▸ **TASK ITEM**
Where a line holds the word "live", copy it from the records.

▸ **MATERIAL FOR THIS TASK**
#####

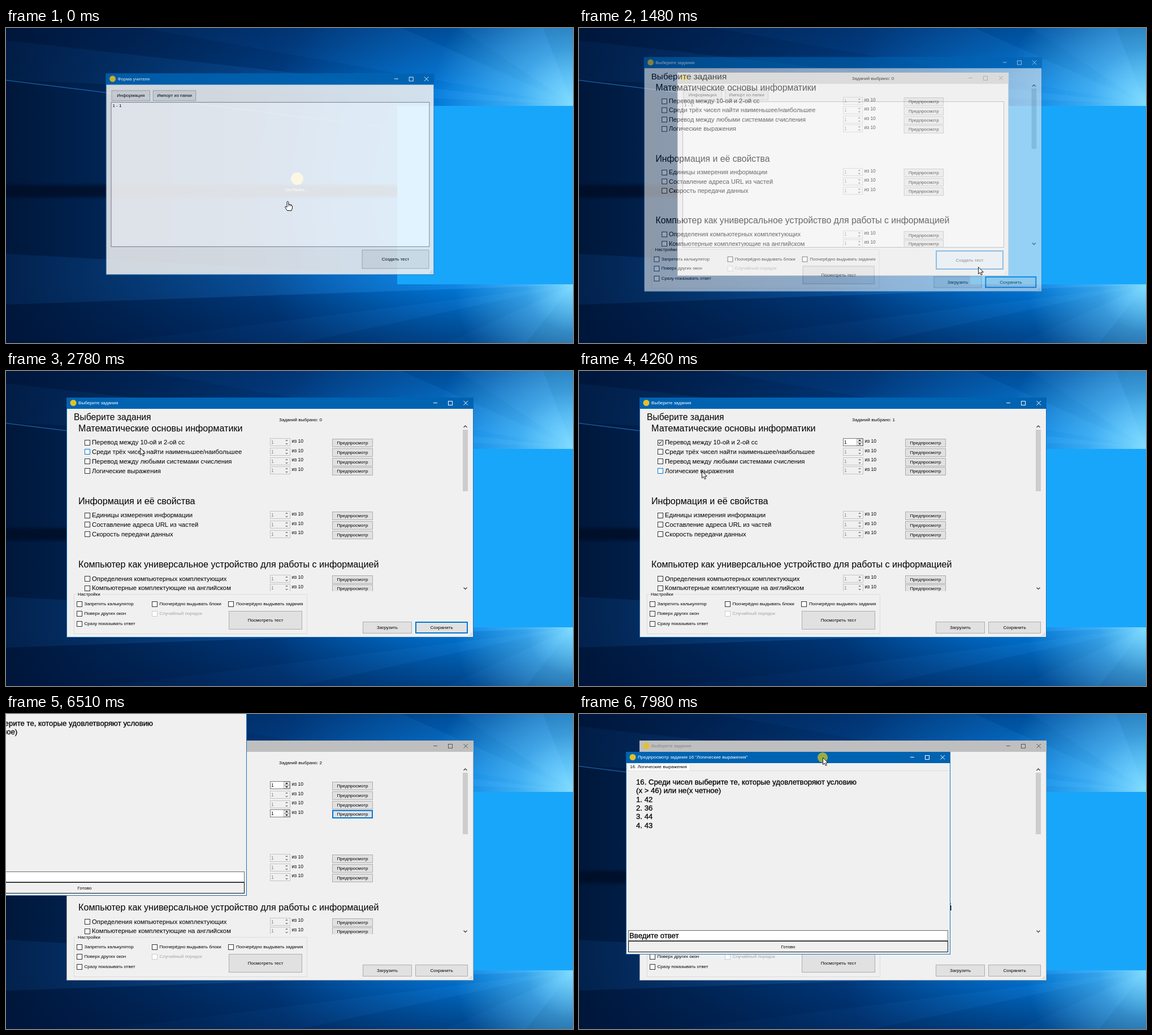
An HTML page with a canvas for the animation above (8 s loop, 1003 by 558 pixels).

```html
<!DOCTYPE html>
<html lang="ru">
<head>
<meta charset="utf-8">
<title>Выбор заданий</title>
<style>
html, body { margin: 0; width: 100%; height: 100%; overflow: hidden; background: #00265a; }
canvas { display: block; width: 1003px; height: 558px; }
</style>
</head>
<body>
<canvas id="stage" width="1003" height="558"></canvas>
<script>
const W = 1003, H = 558, LOOP = 8000, STEP = 77.5;
const BLUE = '#0063b1', FOCUS = '#0078d7', FACE = '#f0f0f0', ICON = '#e3c129';
const FONT = '"Liberation Sans", Arial, sans-serif';
const SMALL = 8.1;

const screen = document.getElementById('stage').getContext('2d');
let ctx = screen;

function makeLayer() {
  const c = document.createElement('canvas');
  c.width = W;
  c.height = H;
  return c.getContext('2d');
}

// ---------- basic drawing ----------
function fill(x, y, w, h, color) {
  ctx.fillStyle = color;
  ctx.fillRect(x, y, w, h);
}

function box(x, y, w, h, face, edge, line = 1) {
  fill(x, y, w, h, edge);
  fill(x + line, y + line, w - 2 * line, h - 2 * line, face);
}

function poly(points, color) {
  ctx.beginPath();
  points.forEach(([x, y]) => ctx.lineTo(x, y));
  ctx.closePath();
  ctx.fillStyle = color;
  ctx.fill();
}

function stroke(points, color, width = 1) {
  ctx.beginPath();
  points.forEach(([x, y], i) => i ? ctx.lineTo(x, y) : ctx.moveTo(x, y));
  ctx.strokeStyle = color;
  ctx.lineWidth = width;
  ctx.stroke();
}

function disc(x, y, r, color) {
  ctx.beginPath();
  ctx.arc(x, y, r, 0, Math.PI * 2);
  ctx.fillStyle = color;
  ctx.fill();
}

function text(str, x, y, size = SMALL, color = '#000', align = 'left') {
  ctx.font = `${size}px ${FONT}`;
  ctx.textAlign = align;
  ctx.textBaseline = 'middle';
  ctx.fillStyle = color;
  ctx.fillText(str, x, y);
}

// ---------- wallpaper ----------
function glow(x, y, r, rgb, alpha, mid = 0.4) {
  const g = ctx.createRadialGradient(x, y, 0, x, y, r);
  g.addColorStop(0, `rgba(${rgb},${alpha})`);
  g.addColorStop(0.4, `rgba(${rgb},${alpha * mid})`);
  g.addColorStop(1, `rgba(${rgb},0)`);
  fill(0, 0, W, H, g);
}

function beam(sx, sy, ax, ay, bx, by, alpha) {
  const g = ctx.createLinearGradient(sx, sy, (ax + bx) / 2, (ay + by) / 2);
  g.addColorStop(0, `rgba(50,170,255,${alpha})`);
  g.addColorStop(1, `rgba(20,110,210,${alpha * 0.3})`);
  poly([[sx, sy], [ax, ay], [bx, by]], g);
}

function vertical(y0, y1, rgb, alphas) {
  const g = ctx.createLinearGradient(0, y0, 0, y1);
  alphas.forEach((a, i) => g.addColorStop(i / (alphas.length - 1), `rgba(${rgb},${a})`));
  return g;
}

function paintWallpaper() {
  const layer = makeLayer();
  ctx = layer;
  const base = ctx.createLinearGradient(0, 0, W, 0);
  ['#00173a', '#002a5e', '#003f86', '#0056ac', '#006cca']
    .forEach((color, i) => base.addColorStop(i / 4, color));
  fill(0, 0, W, H, base);
  glow(930, 290, 500, '0,145,250', 0.95, 0.65);
  fill(0, 0, W, 110, vertical(0, 110, '0,20,60', [0.35, 0]));
  fill(0, 450, W, 108, vertical(450, H, '0,20,60', [0, 0.5]));

  beam(1003, 135, 800, 0, 950, 0, 0.5);
  beam(1003, 135, 240, 0, 700, 0, 0.22);
  beam(1003, 135, 0, 22, 0, 92, 0.25);
  beam(1003, 455, 0, 490, 0, 400, 0.4);
  beam(1003, 455, 180, 558, 520, 558, 0.16);
  beam(1003, 455, 780, 558, 920, 558, 0.3);
  stroke([[0, 92.5], [690, 178]], 'rgba(40,140,230,.55)', 1.5);
  fill(0, 274, 840, 30, vertical(274, 304, '0,10,32', [0, 0.65, 0.7, 0.65, 0]));
  glow(1003, 135, 250, '130,220,255', 1, 0.45);
  glow(1003, 455, 210, '130,220,255', 1, 0.4);

  fill(692, 138, 316, 316, '#18a6fb');

  disc(515, 267, 11, ICON);
  text('OurTasks...', 514, 287, SMALL, '#fff', 'center');
  ctx = screen;
  return layer.canvas;
}

// ---------- controls ----------
function button(label, x, y, w, h, state = '') {
  const styles = {
    hover: ['#e5f1fb', FOCUS, 1],
    pressed: ['#cce4f7', '#005499', 1],
    focus: ['#e1e1e1', FOCUS, 2],
    both: ['#e5f1fb', FOCUS, 2]
  };
  const [face, edge, line] = styles[state] || ['#e1e1e1', '#adadad', 1];
  box(x, y, w, h, face, edge, line);
  text(label, x + w / 2, y + h / 2 + 0.5, SMALL, '#000', 'center');
}

function checkBox(x, y, { checked, hover, pressed, disabled } = {}) {
  const edge = disabled ? '#ccc' : hover ? FOCUS : '#333';
  box(Math.round(x - 5), Math.round(y - 5), 10, 10, pressed ? '#cce4f7' : '#fff', edge);
  if (checked) stroke([[x - 2.8, y], [x - 0.8, y + 2.2], [x + 3, y - 2.5]], '#222', 1.1);
}

function spinner(y, enabled) {
  const ink = enabled ? '#000' : '#838383';
  box(467, y - 7, 36, 14, enabled ? '#fff' : FACE, enabled ? '#7a7a7a' : '#c4c4c4');
  text('1', 469, y + 0.5, 8.4, ink);
  if (enabled) {
    box(491, y - 6, 11, 6, FACE, '#b5b5b5');
    box(491, y, 11, 6, FACE, '#b5b5b5');
  }
  for (const dir of [-1, 1]) {
    poly([[494, y + dir * 2], [499, y + dir * 2], [496.5, y + dir * 4.5]], ink);
  }
}

function grip(x, y) {
  for (let i = 0; i < 3; i++)
    for (let j = 0; j <= i; j++) fill(x - 2 * j, y - 2 * (2 - i), 1, 1, '#a5a5a5');
}

function frame(title, x, y, w, h, active) {
  const ink = active ? '#fff' : '#858585', mark = active ? '#fff' : '#555';
  box(x, y, w, h, FACE, active ? '#1a73bd' : '#a9a9a9');
  fill(x, y, w, 20, active ? BLUE : '#bfbfbf');
  disc(x + 12, y + 9.5, 5.5, ICON);
  text(title, x + 21, y + 10, SMALL, ink);
  const r = x + w, cy = y + 9.5;
  stroke([[r - 71, cy], [r - 64, cy]], mark);
  ctx.strokeRect(r - 44.5, cy - 3, 7, 7);
  stroke([[r - 17.5, cy - 3.5], [r - 10, cy + 4]], mark);
  stroke([[r - 17.5, cy + 4], [r - 10, cy - 3.5]], mark);
}

// ---------- windows ----------
function inside(p, x, y, w, h) {
  return p.x >= x && p.x < x + w && p.y >= y && p.y < y + h;
}

function teacherWindow(n, cursor) {
  frame('Форма учителя', 174, 79, 586, 360, n < 18);
  button('Информация', 184, 109, 69, 19);
  button('Импорт из папки', 258, 109, 77, 19);
  box(183, 130, 569, 259, '#fff', '#82878f');
  text('1 - 1', 186, 136.5);
  const over = inside(cursor, 631, 394, 120, 34);
  const state = n === 12 ? 'pressed' : n > 12 ? (over ? 'both' : 'focus') : over ? 'hover' : '';
  button('Создать тест', 631, 394, 120, 34, state);
  grip(756, 435);
}

const SECTIONS = [
  ['Математические основы информатики', 103, 126.5, [
    'Перевод между 10-ой и 2-ой сс',
    'Среди трёх чисел найти наименьшее/наибольшее',
    'Перевод между любыми системами счисления',
    'Логические выражения']],
  ['Информация и её свойства', 232, 255.5, [
    'Единицы измерения информации',
    'Составление адреса URL из частей',
    'Скорость передачи данных']],
  ['Компьютер как универсальное устройство для работы с информацией', 344, 368, [
    'Определения компьютерных комплектующих',
    'Компьютерные комплектующие на английском']]
];

const OPTIONS = [
  ['Запретить калькулятор', 129.5, 412.5],
  ['Поверх других окон', 129.5, 429.5],
  ['Сразу показывать ответ', 129.5, 447.5],
  ['Поочерёдно выдывать блоки', 262.5, 412.5],
  ['Случайный порядок', 262.5, 429.5, true],
  ['Поочерёдно выдывать задания', 398, 412.5]
];

function taskRow(label, y, n, cursor, pressStep, previewStep) {
  const checked = n > pressStep, live = n >= 20 && n < 76;
  text(label, 152, y + 0.5, 11.3);
  const width = ctx.measureText(label).width + 14;
  const hover = live && inside(cursor, 138, y - 8, width, 16.8);
  checkBox(143.5, y, { checked, hover, pressed: n === pressStep });
  spinner(Math.round(y - 0.5), checked);
  text('из 10', 505.5, y - 2, 8.5);
  const top = Math.round(y - 6.5);
  const over = live && inside(cursor, 577, top, 72, 15);
  const focused = n >= previewStep;
  const state = n === previewStep ? 'pressed'
    : focused ? (over ? 'both' : 'focus') : over ? 'hover' : '';
  button('Предпросмотр', 577, top, 72, 15, state);
}

function taskWindow(n, cursor) {
  frame('Выберите задания', 107, 47, 720, 425, n < 76);
  text('Выберите задания', 120, 83, 15.7);
  text('Заданий выбрано: ' + ((n > 41) + (n > 58)), 483, 86.5);

  ctx.save();
  ctx.beginPath();
  ctx.rect(120, 92, 700, 298);
  ctx.clip();
  SECTIONS.forEach(([title, titleY, top, rows], s) => {
    text(title, 128, titleY, 16.15);
    rows.forEach((label, r) => {
      const press = s === 0 ? { 0: 41, 3: 58 }[r] : undefined;
      taskRow(label, top + r * 16.8, n, cursor, press, s === 0 && r === 3 ? 73 : Infinity);
    });
  });
  ctx.restore();

  fill(808, 104, 9, 109, '#cdcdcd');
  stroke([[809.5, 100], [812.5, 97], [815.5, 100]], '#444', 1.3);
  stroke([[809.5, 383.5], [812.5, 386.5], [815.5, 383.5]], '#444', 1.3);

  box(120, 395, 413, 71, FACE, '#dcdcdc');
  fill(125, 392, 45, 7, FACE);
  text('Настройки', 127, 395.5);
  for (const [label, x, y, disabled] of OPTIONS) {
    checkBox(x, y, { disabled });
    text(label, x + 9, y + 0.5, SMALL, disabled ? '#a3a3a3' : '#000');
  }
  button('Посмотреть тест', 394, 425, 130, 33);
  button('Загрузить', 631, 444, 87, 21);
  button('Сохранить', 724, 444, 93, 21, n < 41 ? 'focus' : '');
  grip(823, 468);
}

const QUESTION = [
  '16. Среди чисел выберите те, которые удовлетворяют условию',
  '(x > 46) или не(x четное)', '1. 42', '2. 36', '3. 44', '4. 43'
];

function heavyText(str, x, y) {
  text(str, x, y, 13.2);
  ctx.strokeStyle = '#000';
  ctx.lineWidth = 0.3;
  ctx.strokeText(str, x, y);
}

function previewWindow() {
  frame('Предпросмотр задания 16 "Логические выражения"', 83, 67, 574, 359, true);
  fill(86, 100, 569, 1, '#dcdcdc');
  box(86, 87, 111, 14, '#fff', '#e2e2e2');
  text('16. Логические выражения', 90, 94);
  QUESTION.forEach((line, i) => heavyText(line, 101, 121.5 + i * 15.3));
  box(87, 383, 566, 19, '#fff', '#6a6a6a');
  heavyText('Введите ответ', 89, 393);
  box(87, 402, 566, 20, FACE, '#111');
  text('Готово', 370, 412.5, SMALL, '#000', 'center');
}

// ---------- pointer ----------
function arrow(x, y) {
  const shape = [[0, 0], [0, 12.2], [2.8, 9.6], [4.8, 14], [6.8, 13.1], [4.9, 8.9], [8.8, 8.9]]
    .map(([dx, dy]) => [x + dx, y + dy]);
  poly(shape, '#fff');
  stroke([...shape, shape[0]], '#000', 0.9);
}

function hand(x, y) {
  const shape = [[-1.5, 0.5], [0, -0.3], [1.3, 0.7], [1.3, 5], [4, 5.2], [6.5, 6.2], [8, 7.5],
    [8, 11.5], [6.5, 16], [-1, 16], [-4.8, 10], [-4, 8.5], [-1.5, 10]]
    .map(([dx, dy]) => [x + dx, y + dy]);
  poly(shape, '#fff');
  stroke([...shape, shape[0]], '#111', 1);
  for (const dx of [1.3, 3.7, 6]) stroke([[x + dx, y + 5], [x + dx, y + 8.5]], '#111', 0.7);
}

// step, x, y
const PATH = [
  [0, 498, 307], [1, 498, 307], [8, 706, 423], [20, 706, 423], [28, 517, 283],
  [36, 237, 136], [39, 233, 124], [43, 233, 124], [54, 217, 176], [55, 217, 177],
  [60, 217, 177], [64, 420, 216], [68, 581, 201], [72, 594, 181], [77, 594, 181],
  [84, 200, -27], [97, 200, -27], [103, 431, 77]
];

// monotone cubic interpolation: smooth, with no overshoot around rests
function along(n, axis) {
  const last = PATH.length - 1;
  if (n >= PATH[last][0]) return PATH[last][axis];
  const slope = i => (PATH[i + 1][axis] - PATH[i][axis]) / (PATH[i + 1][0] - PATH[i][0]);
  const tangent = i => {
    if (i === 0 || i === last) return 0;
    const a = slope(i - 1), b = slope(i);
    return a * b > 0 ? 2 * a * b / (a + b) : 0;
  };
  const i = PATH.findIndex((p, k) => n < PATH[k + 1][0]);
  const span = PATH[i + 1][0] - PATH[i][0], u = (n - PATH[i][0]) / span, v = 1 - u;
  return PATH[i][axis] * (1 + 2 * u) * v * v + PATH[i + 1][axis] * (3 - 2 * u) * u * u
    + span * (tangent(i) * u * v * v - tangent(i + 1) * u * u * v);
}

// ---------- scene ----------
const OPENING = [[0.17, 0.945], [0.58, 0.978], [0.87, 0.991]];
const layer = makeLayer();
const wallpaper = paintWallpaper();

function opening(age, cx, cy, draw) {
  if (age < 0) return;
  if (age >= OPENING.length) return draw();
  const [alpha, scale] = OPENING[age];
  ctx = layer;
  ctx.clearRect(0, 0, W, H);
  ctx.save();
  ctx.translate(cx, cy);
  ctx.scale(scale, scale);
  ctx.translate(-cx, -cy);
  draw();
  ctx.restore();
  ctx = screen;
  ctx.globalAlpha = alpha;
  ctx.drawImage(layer.canvas, 0, 0);
  ctx.globalAlpha = 1;
}

function render(time) {
  const n = Math.floor((time % LOOP + 10) / STEP);
  const cursor = { x: Math.round(along(n, 1)), y: Math.round(along(n, 2)) };
  ctx.drawImage(wallpaper, 0, 0);
  opening(n + 2, 467, 259, () => teacherWindow(n, cursor));
  opening(n - 18, 467, 259.5, () => taskWindow(n, cursor));

  const dx = n < 97 ? -231 : cursor.x - 431, dy = n < 97 ? -104 : cursor.y - 77;
  opening(n - 76, 370 + dx, 246.5 + dy, () => {
    ctx.save();
    ctx.translate(dx, dy);
    previewWindow();
    ctx.restore();
  });

  if ([12, 41, 58, 73].includes(n) || n >= 98) {
    disc(cursor.x, cursor.y, 9, 'rgba(255,220,0,.6)');
  }
  (n < 2 ? hand : arrow)(cursor.x + 0.5, cursor.y + 0.5);
}

const start = performance.now();
function tick() {
  render(performance.now() - start);
  requestAnimationFrame(tick);
}
tick();
</script>
</body>
</html>
```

#####

▸ **RESULT OF THIS EXERCISE**
  const checked = n > pressStep, live = n >= 20 && n < 76;
  const hover = live && inside(cursor, 138, y - 8, width, 16.8);
  const over = live && inside(cursor, 577, top, 72, 15);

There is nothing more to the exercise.